*** SOURCE MATERIAL Section Begins ***

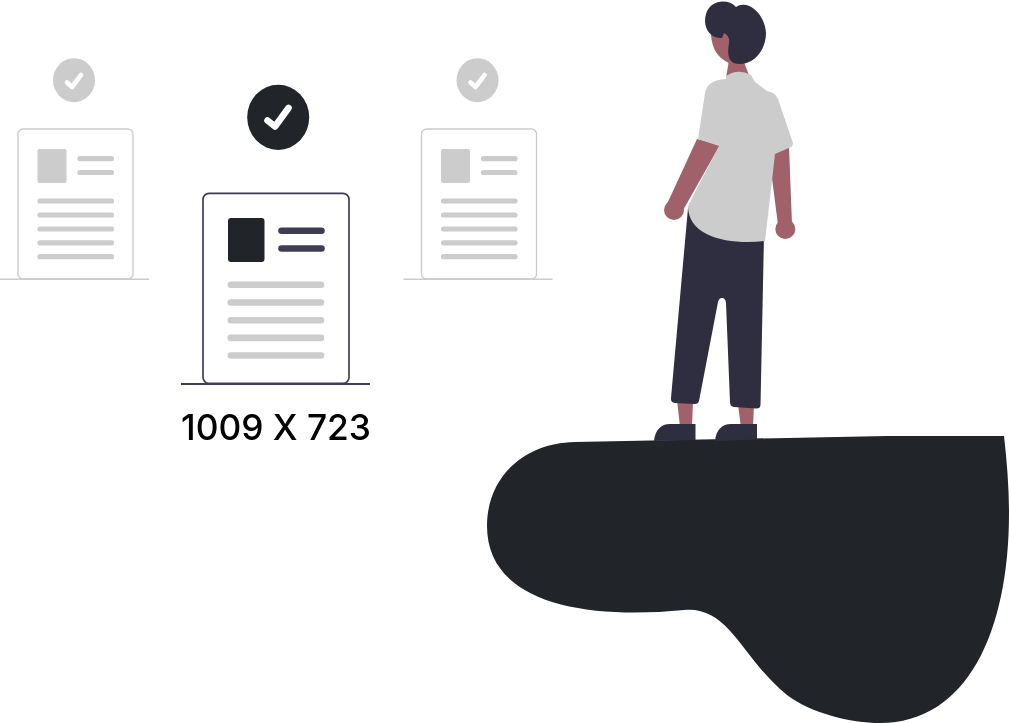
<!DOCTYPE html>
<html lang="en">
<head>
<meta charset="utf-8">
<title>Choosing a document</title>
<style>
:root {
  --ink: #212529;
  --navy: #2f2e41;
  --outline: #3f3d56;
  --grey: #cccccc;
  --skin: #a0616a;
  --paper: #ffffff;
}
html, body { margin: 0; background: var(--paper); overflow: hidden; }
.illustration { display: block; width: 1009px; height: 723px; }
.ink { fill: var(--ink); }
.navy { fill: var(--navy); }
.grey { fill: var(--grey); }
.skin { fill: var(--skin); }
.sheet { fill: var(--paper); }
.muted-line { stroke: var(--grey); fill: none; }
.strong-line { stroke: var(--outline); fill: none; }
.round { stroke-linecap: round; }
.tick { fill: none; stroke: var(--paper); stroke-linecap: round; stroke-linejoin: round; }
.size-label { font: 500 36px Inter, Roboto, sans-serif; fill: #000; }
</style>
</head>
<body>
<svg class="illustration" viewBox="0 0 1009 723" role="img" aria-label="A person on a ledge looking at three documents, the middle one selected">
  <defs>
    <g id="muted-document">
      <ellipse class="grey" cx="74" cy="80.2" rx="21" ry="22"/>
      <path class="tick" stroke-width="4.6" d="M67 82.500L72 87L81 75"/>
      <rect class="sheet muted-line" style="fill:var(--paper)" x="18" y="129" width="115" height="150" rx="5" stroke-width="1.4"/>
      <path class="muted-line" stroke-width="1.4" d="M0 279.300H149"/>
      <rect class="grey" x="37.500" y="149" width="29" height="34" rx="2"/>
      <path class="muted-line round" stroke-width="5.200" d="M80 158.700H111.500M80 172.500H111.500M40 201H111.500M40 215H111.500M40 229H111.500M40 242.800H111.500M40 256.700H111.500"/>
    </g>
  </defs>

  <g id="documents">
    <use href="#muted-document"/>
    <use href="#muted-document" x="403.500"/>
    <g id="selected-document">
      <ellipse class="ink" cx="278.200" cy="117.300" rx="31" ry="32.600"/>
      <path class="tick" stroke-width="6.600" d="M267.500 120.500L275 126.500L288.500 108"/>
      <rect class="strong-line" x="203" y="193.300" width="146" height="190" rx="6" stroke-width="1.700"/>
      <path class="strong-line" stroke-width="2" d="M181 384H370"/>
      <rect class="ink" x="228" y="218" width="36.500" height="44" rx="3"/>
      <path class="strong-line round" stroke-width="6.600" d="M281.500 230.800H321.500M281.500 248.500H321.500"/>
      <path class="muted-line round" stroke-width="6.600" d="M230.800 284.700H321M230.800 302.500H321M230.800 320.200H321M230.800 337.900H321M230.800 355.500H321"/>
    </g>
  </g>

  <text class="size-label" x="181" y="440" textLength="190" lengthAdjust="spacingAndGlyphs">1009 X 723</text>

  <path id="ledge" class="ink" d="M575 442L887 436H1004C1007 462 1009 488 1009 513C1009 632 967 723 880 723C851 723 810 713 787 695C741 658 730 606 684 610C582 620 487 602 487 526C487 478 523 443 575 442Z"/>

  <g id="person">
    <g id="legs">
      <path class="skin" d="M677 400L693 401L692 427H680Z"/>
      <path class="skin" d="M738 404H754L753 428H741Z"/>
      <path class="navy" d="M654 441C655 430 661 424 670 424H695.500V440Z"/>
      <path class="navy" d="M715 441C716 430 722 424 731 424H757V439.500Z"/>
      <path class="navy" d="M688 208L764 236L760.500 405Q760 409 756 408.500L734 407Q730 406.500 730 402L726 303Q725.500 298 722 298Q719 298 718 302L699 401Q698 404.500 694 404L675 403Q670.500 402.500 671 398Z"/>
    </g>
    <g id="arms" class="skin">
      <path d="M697 139L720 145L682 212L667 204Z"/>
      <circle cx="674" cy="210" r="10"/>
      <path d="M773 152L789 147L792 224L778 225L772 178Z"/>
      <circle cx="785.300" cy="229" r="10"/>
    </g>
    <path id="neck" class="skin" d="M729 60L744 62L750 78H726Z"/>
    <path id="shirt" class="grey" d="M726 76Q738 68 751 75L755 82L767 91Q775 92 778 99L793 143Q793 146 791 147L775 154L765 241C731 245 688 238 688 206L719 146L698 139L705 93Q707 80 726 79Z"/>
    <g id="head">
      <path class="skin" d="M711 35C712 49 718 58 729 63L738 50L731 33L717 31Z"/>
      <path class="navy" d="M736 7C728-2 710 0 706 14C702 28 711 39 722 38L724 33Q730 36 729 43C727 54 728 63 738 64C755 65 766 49 766 33C765 14 748-1 736 7Z"/>
    </g>
  </g>
</svg>
</body>
</html>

*** SOURCE MATERIAL Section Ends ***

- EXERCISE REQUIREMENTS -
Could the data above be repeated exactly, with every picture dropped?

- ANSWER TO THIS EXERCISE -
<!DOCTYPE html>
<html lang="en">
<head>
<meta charset="utf-8">
<title>Choosing a document</title>
<style>
:root {
  --ink: #212529;
  --navy: #2f2e41;
  --outline: #3f3d56;
  --grey: #cccccc;
  --skin: #a0616a;
  --paper: #ffffff;
}
html, body { margin: 0; background: var(--paper); overflow: hidden; }
.illustration { display: block; width: 1009px; height: 723px; }
.ink { fill: var(--ink); }
.navy { fill: var(--navy); }
.grey { fill: var(--grey); }
.skin { fill: var(--skin); }
.sheet { fill: var(--paper); }
.muted-line { stroke: var(--grey); fill: none; }
.strong-line { stroke: var(--outline); fill: none; }
.round { stroke-linecap: round; }
.tick { fill: none; stroke: var(--paper); stroke-linecap: round; stroke-linejoin: round; }
.size-label { font: 500 36px Inter, Roboto, sans-serif; fill: #000; }
</style>
</head>
<body>
<svg class="illustration" viewBox="0 0 1009 723" role="img" aria-label="A person on a ledge looking at three documents, the middle one selected">
  <defs>
    <g id="muted-document">
      <ellipse class="grey" cx="74" cy="80.2" rx="21" ry="22"/>
      <path class="tick" stroke-width="4.6" d="M67 82.500L72 87L81 75"/>
      <rect class="sheet muted-line" style="fill:var(--paper)" x="18" y="129" width="115" height="150" rx="5" stroke-width="1.4"/>
      <path class="muted-line" stroke-width="1.4" d="M0 279.300H149"/>
      <rect class="grey" x="37.500" y="149" width="29" height="34" rx="2"/>
      <path class="muted-line round" stroke-width="5.200" d="M80 158.700H111.500M80 172.500H111.500M40 201H111.500M40 215H111.500M40 229H111.500M40 242.800H111.500M40 256.700H111.500"/>
    </g>
  </defs>

  <g id="documents">
    <use href="#muted-document"/>
    <use href="#muted-document" x="403.500"/>
    <g id="selected-document">
      <ellipse class="ink" cx="278.200" cy="117.300" rx="31" ry="32.600"/>
      <path class="tick" stroke-width="6.600" d="M267.500 120.500L275 126.500L288.500 108"/>
      <rect class="strong-line" x="203" y="193.300" width="146" height="190" rx="6" stroke-width="1.700"/>
      <path class="strong-line" stroke-width="2" d="M181 384H370"/>
      <rect class="ink" x="228" y="218" width="36.500" height="44" rx="3"/>
      <path class="strong-line round" stroke-width="6.600" d="M281.500 230.800H321.500M281.500 248.500H321.500"/>
      <path class="muted-line round" stroke-width="6.600" d="M230.800 284.700H321M230.800 302.500H321M230.800 320.200H321M230.800 337.900H321M230.800 355.500H321"/>
    </g>
  </g>

  <text class="size-label" x="181" y="440" textLength="190" lengthAdjust="spacingAndGlyphs">1009 X 723</text>

  <path id="ledge" class="ink" d="M575 442L887 436H1004C1007 462 1009 488 1009 513C1009 632 967 723 880 723C851 723 810 713 787 695C741 658 730 606 684 610C582 620 487 602 487 526C487 478 523 443 575 442Z"/>

  <g id="person">
    <g id="legs">
      <path class="skin" d="M677 400L693 401L692 427H680Z"/>
      <path class="skin" d="M738 404H754L753 428H741Z"/>
      <path class="navy" d="M654 441C655 430 661 424 670 424H695.500V440Z"/>
      <path class="navy" d="M715 441C716 430 722 424 731 424H757V439.500Z"/>
      <path class="navy" d="M688 208L764 236L760.500 405Q760 409 756 408.500L734 407Q730 406.500 730 402L726 303Q725.500 298 722 298Q719 298 718 302L699 401Q698 404.500 694 404L675 403Q670.500 402.500 671 398Z"/>
    </g>
    <g id="arms" class="skin">
      <path d="M697 139L720 145L682 212L667 204Z"/>
      <circle cx="674" cy="210" r="10"/>
      <path d="M773 152L789 147L792 224L778 225L772 178Z"/>
      <circle cx="785.300" cy="229" r="10"/>
    </g>
    <path id="neck" class="skin" d="M729 60L744 62L750 78H726Z"/>
    <path id="shirt" class="grey" d="M726 76Q738 68 751 75L755 82L767 91Q775 92 778 99L793 143Q793 146 791 147L775 154L765 241C731 245 688 238 688 206L719 146L698 139L705 93Q707 80 726 79Z"/>
    <g id="head">
      <path class="skin" d="M711 35C712 49 718 58 729 63L738 50L731 33L717 31Z"/>
      <path class="navy" d="M736 7C728-2 710 0 706 14C702 28 711 39 722 38L724 33Q730 36 729 43C727 54 728 63 738 64C755 65 766 49 766 33C765 14 748-1 736 7Z"/>
    </g>
  </g>
</svg>
</body>
</html>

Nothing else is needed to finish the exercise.